- **Data supplied**

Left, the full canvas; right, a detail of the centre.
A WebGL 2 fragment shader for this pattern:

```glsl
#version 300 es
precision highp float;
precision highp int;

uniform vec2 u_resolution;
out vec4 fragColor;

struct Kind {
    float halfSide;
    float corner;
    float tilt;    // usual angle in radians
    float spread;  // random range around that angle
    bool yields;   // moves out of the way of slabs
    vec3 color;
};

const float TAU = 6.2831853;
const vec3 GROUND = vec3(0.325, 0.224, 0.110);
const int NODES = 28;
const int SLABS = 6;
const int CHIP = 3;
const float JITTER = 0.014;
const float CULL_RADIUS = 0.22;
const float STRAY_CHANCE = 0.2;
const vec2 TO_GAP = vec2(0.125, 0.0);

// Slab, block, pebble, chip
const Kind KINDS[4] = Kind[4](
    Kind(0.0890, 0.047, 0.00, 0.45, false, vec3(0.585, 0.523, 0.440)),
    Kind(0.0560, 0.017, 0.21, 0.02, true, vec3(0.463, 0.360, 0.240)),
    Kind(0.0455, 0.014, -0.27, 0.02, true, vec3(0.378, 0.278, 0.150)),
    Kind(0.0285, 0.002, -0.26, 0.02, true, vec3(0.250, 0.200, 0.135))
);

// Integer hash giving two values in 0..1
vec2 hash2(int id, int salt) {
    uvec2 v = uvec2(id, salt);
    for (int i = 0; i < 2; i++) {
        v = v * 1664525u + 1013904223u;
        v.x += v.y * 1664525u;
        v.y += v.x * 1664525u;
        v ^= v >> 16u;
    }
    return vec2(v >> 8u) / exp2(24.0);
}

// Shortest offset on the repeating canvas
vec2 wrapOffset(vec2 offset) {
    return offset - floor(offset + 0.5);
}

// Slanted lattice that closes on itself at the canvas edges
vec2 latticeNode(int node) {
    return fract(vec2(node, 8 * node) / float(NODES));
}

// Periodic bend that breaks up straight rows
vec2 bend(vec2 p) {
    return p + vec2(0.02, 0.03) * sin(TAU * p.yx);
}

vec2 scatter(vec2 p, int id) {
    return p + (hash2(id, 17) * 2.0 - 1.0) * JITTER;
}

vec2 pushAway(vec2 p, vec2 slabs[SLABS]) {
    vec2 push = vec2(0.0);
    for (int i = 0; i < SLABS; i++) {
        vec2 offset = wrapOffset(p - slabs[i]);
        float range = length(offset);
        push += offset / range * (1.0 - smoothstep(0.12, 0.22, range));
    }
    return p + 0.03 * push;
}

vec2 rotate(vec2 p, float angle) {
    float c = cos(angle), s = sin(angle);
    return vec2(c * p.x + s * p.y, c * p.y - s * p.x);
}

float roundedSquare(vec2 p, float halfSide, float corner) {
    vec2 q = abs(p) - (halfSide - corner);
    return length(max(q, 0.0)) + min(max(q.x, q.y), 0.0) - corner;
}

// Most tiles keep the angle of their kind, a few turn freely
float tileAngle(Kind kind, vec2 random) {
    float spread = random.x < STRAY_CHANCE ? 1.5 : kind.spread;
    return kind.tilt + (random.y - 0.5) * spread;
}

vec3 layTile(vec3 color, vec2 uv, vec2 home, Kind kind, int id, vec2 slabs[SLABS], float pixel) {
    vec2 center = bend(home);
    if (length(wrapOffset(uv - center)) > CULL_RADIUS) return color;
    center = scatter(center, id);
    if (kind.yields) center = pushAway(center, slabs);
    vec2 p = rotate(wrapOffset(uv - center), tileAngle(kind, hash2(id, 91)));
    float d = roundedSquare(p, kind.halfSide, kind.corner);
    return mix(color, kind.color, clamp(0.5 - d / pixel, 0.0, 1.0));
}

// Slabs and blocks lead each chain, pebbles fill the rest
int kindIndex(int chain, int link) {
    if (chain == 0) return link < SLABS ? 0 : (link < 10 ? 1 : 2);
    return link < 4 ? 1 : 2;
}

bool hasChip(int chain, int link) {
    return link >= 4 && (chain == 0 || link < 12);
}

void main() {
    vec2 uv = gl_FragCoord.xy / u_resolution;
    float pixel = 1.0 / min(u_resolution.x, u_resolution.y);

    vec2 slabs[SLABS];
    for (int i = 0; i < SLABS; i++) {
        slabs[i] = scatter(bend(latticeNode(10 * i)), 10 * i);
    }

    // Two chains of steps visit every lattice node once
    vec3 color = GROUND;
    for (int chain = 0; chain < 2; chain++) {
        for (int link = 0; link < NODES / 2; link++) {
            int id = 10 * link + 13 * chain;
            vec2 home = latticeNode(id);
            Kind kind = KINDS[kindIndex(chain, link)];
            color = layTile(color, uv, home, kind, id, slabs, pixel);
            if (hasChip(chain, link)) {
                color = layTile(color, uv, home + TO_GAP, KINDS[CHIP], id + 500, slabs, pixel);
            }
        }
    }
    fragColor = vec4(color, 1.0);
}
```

- **Task to complete**
Find the word "bend" in the data and show each line that holds it.

- **Answer**
// Periodic bend that breaks up straight rows
vec2 bend(vec2 p) {
    vec2 center = bend(home);
        slabs[i] = scatter(bend(latticeNode(10 * i)), 10 * i);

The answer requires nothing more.